    There are three necessary components of mediation in a conflict: (1) the mutually permitted involvement of a third party, (2) third-party reliance on nonviolent tactics, and (3) an absence of authority for the third party to make a binding resolution. It is worth noting that some scholars and practitioners draw a distinction between mediation and facilitation or conciliation.¹ Because facilitation meets these criteria and because it is often difficult to distinguish facilitation from other mediation activities, my approach here, like many other notable studies, includes it as a specific style of mediation.² At various points, the theory and analysis later...

    (pp. 44-71)

    To explore the impact of mediation on the conflict bargaining environment, we can, as I do in chapters 4 and 5, observe how the variation in conflict outcomes changes in the presence of third-party involvement. Alternatively, we can look at the conditions that give rise to mediation to understand the purpose for which the actors intend to use it. We can learn much about the intended purposes of a treatment by studying the symptoms that lead to its adoption.

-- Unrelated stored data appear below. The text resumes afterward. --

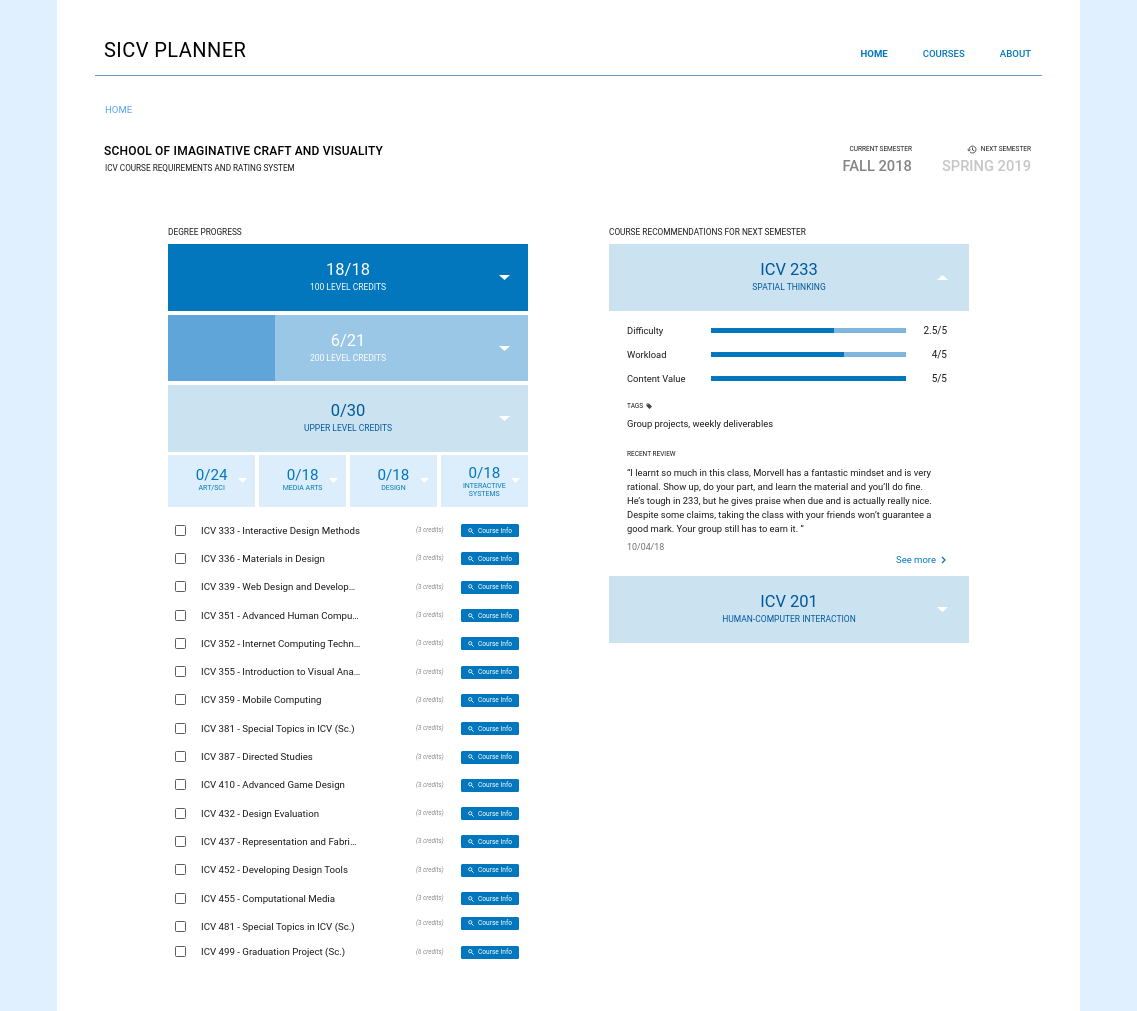
<!DOCTYPE html>
<html lang="en">
<head>
<meta charset="utf-8">
<title>SICV Planner</title>
<style>
:root{--backdrop:#e1f0ff;--blue:#0277bd;--navy:#01579b;--sky:#5fa5d9;--mid:#9ac7e5;--pale:#cbe3f1;--mist:#dcedfc;--track:#7fb6dc;--ink:#1a1a1a;--grey:#858585;--light:#c6c6c6}
*{box-sizing:border-box;margin:0;padding:0}
html,body{width:1137px;height:1011px;overflow:hidden}
body{background:var(--backdrop);font-family:Roboto,sans-serif;color:var(--ink);font-size:9.4px}
a{text-decoration:none;color:inherit}
ul{list-style:none}
.page{width:1023px;height:1011px;margin:0 57px;padding:0 38px;background:#fff}
.site-header{display:flex;justify-content:space-between;height:76px;padding:38px 11px 0 9px;border-bottom:1px solid #6d9fbb}
.brand{font-size:20px;line-height:24px;letter-spacing:.45px;color:#000}
.menu{display:flex;gap:35px;padding-top:8px;font-size:9.6px;line-height:16px;font-weight:500;color:var(--blue)}
.menu .current{font-weight:700}
.breadcrumb{margin:26px 0 25px 10px;font-size:9.6px;line-height:16px;color:#56a5e8}
.intro{display:flex;justify-content:space-between;height:33px;padding:0 11px 0 9px}
.intro h1{font-size:12px;line-height:16px;font-weight:500;letter-spacing:.2px;color:#000}
.intro p{margin:1px 0 0 1px;font-size:8.2px;line-height:16px}
.semesters{display:flex;gap:30px;text-align:right}
.semesters dt{display:flex;justify-content:flex-end;align-items:center;gap:4px;font-size:6.5px;line-height:12px;height:12px}
.semesters dd{margin-top:1px;font-size:14.7px;line-height:20px;font-weight:500;color:var(--grey)}
.semesters .next dd{color:var(--light)}
.columns{display:flex;gap:81px;margin:48px 0 0 73px}
.column{width:360px}
.column h2{height:20px;font-size:8.3px;line-height:17px;font-weight:400}
.panel{position:relative;height:66.5px;padding-top:16px;text-align:center;background:var(--pale);color:var(--navy)}
.panel strong,.panel span{display:block;position:relative;font-weight:400}
.panel strong{font-size:16.5px;line-height:20px}
.panel span{font-size:8.5px;line-height:14px}
.caret{position:absolute;right:18px;top:31px;width:11px;height:5px;fill:#fff}
.levels{display:flex;flex-direction:column;gap:4px}
.complete{background:var(--blue);color:#fff}
.partial{background:linear-gradient(90deg,var(--sky) 107px,var(--mid) 107px);color:#fff}
.streams{display:grid;grid-template-columns:repeat(4,1fr);gap:3.5px;margin-top:3.5px}
.streams .panel{height:52px;padding-top:12px;background:var(--mist);color:var(--blue)}
.streams strong{font-size:15.2px;line-height:16px}
.streams span{margin-top:1px;font-size:7px;line-height:9px}
.streams .two-line{padding-top:10px}
.streams .two-line span{line-height:8px}
.streams .caret{right:8px;top:23px;width:9px}
.courses{display:grid;grid-template-rows:repeat(15,28.3px) 23px;margin-top:9px}
.courses li{display:grid;grid-template-columns:26px 215px 45px 58px;align-items:center;padding-left:7px;font-size:9.7px;white-space:nowrap}
.box{width:11px;height:11px;border:1.3px solid #5c5c5c;border-radius:1.5px}
.courses em{font-size:6.3px;color:#8b8b8b}
.info{display:flex;align-items:center;justify-content:center;gap:4px;height:13px;margin-top:1px;border-radius:1.5px;background:var(--blue);color:#fff;font-size:6.6px}
.courses .raised em,.courses .raised .info{position:relative;top:-3.5px}
.details{width:338px;height:265.5px;padding:8.5px 0 0 18px}
.ratings li{display:grid;grid-template-columns:83.5px 195px 1fr;align-items:center;height:23.7px}
.ratings b{font-weight:400;font-size:10px;text-align:right}
.meter{height:5px;background:linear-gradient(90deg,var(--blue) var(--score),var(--track) var(--score))}
.details h3{font-size:6.5px;line-height:12px;font-weight:400}
.tags-title{display:flex;align-items:center;gap:3px;margin-top:10px}
.tags{margin:4.5px 0 17px;line-height:14px}
.review{margin-top:6px;line-height:14.2px;white-space:nowrap}
.date{display:block;margin-top:3.5px;font-size:8.9px;line-height:14px;color:#6f6f6f}
.more{display:flex;justify-content:flex-end;align-items:center;gap:5px;margin-top:-1px;padding-right:1px;font-size:9.5px;line-height:14px;color:var(--blue)}
</style>
</head>
<body>
<svg width="0" height="0" style="position:absolute" aria-hidden="true">
<defs>
<symbol id="down" viewBox="0 0 10 5" preserveAspectRatio="none"><path d="M0 0H10L5 5Z"/></symbol>
<symbol id="up" viewBox="0 0 10 5" preserveAspectRatio="none"><path d="M0 5H10L5 0Z"/></symbol>
<symbol id="search" viewBox="0 0 12 12"><circle cx="4.5" cy="4.5" r="3.3" fill="none" stroke="#fff" stroke-width="1.6"/><path d="M7 7L11 11" stroke="#fff" stroke-width="2"/></symbol>
</defs>
</svg>
<div class="page">
<header class="site-header">
<a class="brand" href="#">SICV PLANNER</a>
<nav class="menu"><a class="current" href="#">HOME</a><a href="#">COURSES</a><a href="#">ABOUT</a></nav>
</header>
<div class="breadcrumb"><a href="#">HOME</a></div>
<section class="intro">
<div>
<h1>SCHOOL OF IMAGINATIVE CRAFT AND VISUALITY</h1>
<p>ICV COURSE REQUIREMENTS AND RATING SYSTEM</p>
</div>
<div class="semesters">
<dl><dt>CURRENT SEMESTER</dt><dd>FALL 2018</dd></dl>
<dl class="next"><dt><svg width="10" height="9" viewBox="0 0 20 18" fill="none" stroke="#555" stroke-width="2"><path d="M4 9a7 7 0 1 1 2 5M11 5V10L15 12"/><path d="M0 9H8L4 13Z" fill="#555" stroke="none"/></svg>NEXT SEMESTER</dt><dd>SPRING 2019</dd></dl>
</div>
</section>
<main class="columns">
<section class="column">
<h2>DEGREE PROGRESS</h2>
<div class="levels">
<div class="panel complete"><strong>18/18</strong><span>100 LEVEL CREDITS</span><svg class="caret"><use href="#down"/></svg></div>
<div class="panel partial"><strong>6/21</strong><span>200 LEVEL CREDITS</span><svg class="caret"><use href="#down"/></svg></div>
<div class="panel"><strong>0/30</strong><span>UPPER LEVEL CREDITS</span><svg class="caret"><use href="#down"/></svg></div>
</div>
<div class="streams">
<div class="panel"><strong>0/24</strong><span>ART/SCI</span><svg class="caret"><use href="#down"/></svg></div>
<div class="panel"><strong>0/18</strong><span>MEDIA ARTS</span><svg class="caret"><use href="#down"/></svg></div>
<div class="panel"><strong>0/18</strong><span>DESIGN</span><svg class="caret"><use href="#down"/></svg></div>
<div class="panel two-line"><strong>0/18</strong><span>INTERACTIVE<br>SYSTEMS</span><svg class="caret"><use href="#down"/></svg></div>
</div>
<ul class="courses">
<li><i class="box"></i><span>ICV 333 - Interactive Design Methods</span><em>(3 credits)</em><a class="info" href="#"><svg width="6" height="6"><use href="#search"/></svg>Course Info</a></li>
<li><i class="box"></i><span>ICV 336 - Materials in Design</span><em>(3 credits)</em><a class="info" href="#"><svg width="6" height="6"><use href="#search"/></svg>Course Info</a></li>
<li><i class="box"></i><span>ICV 339 - Web Design and Develop…</span><em>(3 credits)</em><a class="info" href="#"><svg width="6" height="6"><use href="#search"/></svg>Course Info</a></li>
<li><i class="box"></i><span>ICV 351 - Advanced Human Compu…</span><em>(3 credits)</em><a class="info" href="#"><svg width="6" height="6"><use href="#search"/></svg>Course Info</a></li>
<li><i class="box"></i><span>ICV 352 - Internet Computing Techn…</span><em>(3 credits)</em><a class="info" href="#"><svg width="6" height="6"><use href="#search"/></svg>Course Info</a></li>
<li><i class="box"></i><span>ICV 355 - Introduction to Visual Ana…</span><em>(3 credits)</em><a class="info" href="#"><svg width="6" height="6"><use href="#search"/></svg>Course Info</a></li>
<li><i class="box"></i><span>ICV 359 - Mobile Computing</span><em>(3 credits)</em><a class="info" href="#"><svg width="6" height="6"><use href="#search"/></svg>Course Info</a></li>
<li><i class="box"></i><span>ICV 381 - Special Topics in ICV (Sc.)</span><em>(3 credits)</em><a class="info" href="#"><svg width="6" height="6"><use href="#search"/></svg>Course Info</a></li>
<li><i class="box"></i><span>ICV 387 - Directed Studies</span><em>(3 credits)</em><a class="info" href="#"><svg width="6" height="6"><use href="#search"/></svg>Course Info</a></li>
<li><i class="box"></i><span>ICV 410 - Advanced Game Design</span><em>(3 credits)</em><a class="info" href="#"><svg width="6" height="6"><use href="#search"/></svg>Course Info</a></li>
<li><i class="box"></i><span>ICV 432 - Design Evaluation</span><em>(3 credits)</em><a class="info" href="#"><svg width="6" height="6"><use href="#search"/></svg>Course Info</a></li>
<li><i class="box"></i><span>ICV 437 - Representation and Fabri…</span><em>(3 credits)</em><a class="info" href="#"><svg width="6" height="6"><use href="#search"/></svg>Course Info</a></li>
<li><i class="box"></i><span>ICV 452 - Developing Design Tools</span><em>(3 credits)</em><a class="info" href="#"><svg width="6" height="6"><use href="#search"/></svg>Course Info</a></li>
<li><i class="box"></i><span>ICV 455 - Computational Media</span><em>(3 credits)</em><a class="info" href="#"><svg width="6" height="6"><use href="#search"/></svg>Course Info</a></li>
<li class="raised"><i class="box"></i><span>ICV 481 - Special Topics in ICV (Sc.)</span><em>(3 credits)</em><a class="info" href="#"><svg width="6" height="6"><use href="#search"/></svg>Course Info</a></li>
<li><i class="box"></i><span>ICV 499 - Graduation Project (Sc.)</span><em>(6 credits)</em><a class="info" href="#"><svg width="6" height="6"><use href="#search"/></svg>Course Info</a></li>
</ul>
</section>
<section class="column">
<h2>COURSE RECOMMENDATIONS FOR NEXT SEMESTER</h2>
<div class="panel"><strong>ICV 233</strong><span>SPATIAL THINKING</span><svg class="caret" style="right:21px"><use href="#up"/></svg></div>
<div class="details">
<ul class="ratings">
<li><span>Difficulty</span><i class="meter" style="--score:63%"></i><b>2.5/5</b></li>
<li><span>Workload</span><i class="meter" style="--score:68%"></i><b>4/5</b></li>
<li><span>Content Value</span><i class="meter" style="--score:100%"></i><b>5/5</b></li>
</ul>
<h3 class="tags-title">TAGS <svg width="6" height="6" viewBox="0 0 12 12"><path fill="#444" fill-rule="evenodd" d="M1 1H6L12 7L7 12L1 6ZM3 2.5V4H4.5V2.5Z"/></svg></h3>
<p class="tags">Group projects, weekly deliverables</p>
<h3>RECENT REVIEW</h3>
<p class="review">“I learnt so much in this class, Morvell has a fantastic mindset and is very<br>rational. Show up, do your part, and learn the material and you’ll do fine.<br>He’s tough in 233, but he gives praise when due and is actually really nice.<br>Despite some claims, taking the class with your friends won’t guarantee a<br>good mark. Your group still has to earn it. ”</p>
<time class="date">10/04/18</time>
<a class="more" href="#">See more <svg width="5" height="8" viewBox="0 0 5 8"><path d="M1 1L4 4L1 7" fill="none" stroke="#0277bd" stroke-width="1.3"/></svg></a>
</div>
<div class="panel"><strong>ICV 201</strong><span>HUMAN-COMPUTER INTERACTION</span><svg class="caret" style="right:21px"><use href="#down"/></svg></div>
</section>
</main>
</div>
</body>
</html>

    By forming and testing our expectations about when actors find mediation in their interest, we can deal head on with the...

  7. 4 RAISON D’ÊTRE: Short-Term Benefits of Mediation
    (pp. 72-99)

    In the previous chapter, we find that mediation is more likely when actors confront severe and long conflicts that provide mounting costs for the disputants and when leaders discount the future in favor of short-term political consolidation. For mediation to be as prevalent as it is, in light of expected nontrivial costs and long-term risks, it must then provide the actors with, at a minimum, short-term relief from hostilities, assuming that seeking mediation is a rational response to the desperation for peace. The short-term peaceful dividends considered here include the ability to achieve a formal agreement, the willingness to make...

    (pp. 100-151)

    In chapter 4, I point to the benefits that mediation offers to conflict bargaining processes. Along with the findings in chapter 3, this helps explain why third parties are so frequently asked to assist in negotiation initiatives. Combatants, wanting to maximize progress toward peace settlements or otherwise escape costly conflict, are typically rewarded when they turn to third-party assistance. Mediation is not epiphenomenal; it produces meaningful peaceful dividends.

    The evidence explored thus far demonstrates that intermediaries are useful conflict managers, but it does not suggest that they constitute a conflict-resolution panacea. Each of the outcomes explored in chapter 4 pertains...

    (pp. 152-176)

    Intrastate conflicts are, in the twenty-first century, more prevalent and more deadly than their interstate counterparts. Both the quantitative and qualitative analyses thus far have focused exclusively on interstate crises and disputes even though the theoretical underpinnings of the mediation dilemma are not specific to either interstate or intrastate peace processes.¹ Recall that we have arrived at a theoretical understanding of the trade-off between the short- and long-term effects of mediation by characterizing a bargaining environment in which actors are in disagreement and in which third parties can help the combatants reach a settlement but in so doing can also...

    (pp. 177-192)

    The quotation from Leo Tolstoy that begins this book laments the “impotency of human reason” to understand and avoid war. In the same letter, Tolstoy also writes that “Enlightened men cannot but know that occasions for war are always such as are not worth not only one human life, but not one-hundredth part of all that which is spent upon wars” (1904, 4). Like Benjamin Franklin, Tolstoy sees war as a wasteful enterprise that costs even the victors more than they gain. Scholars who treat war as a purely rational outcome of strategic behavior also understand it to be inefficient,...

    (pp. 193-216)
  12. References
    (pp. 217-232)
  13. Index
    (pp. 233-240)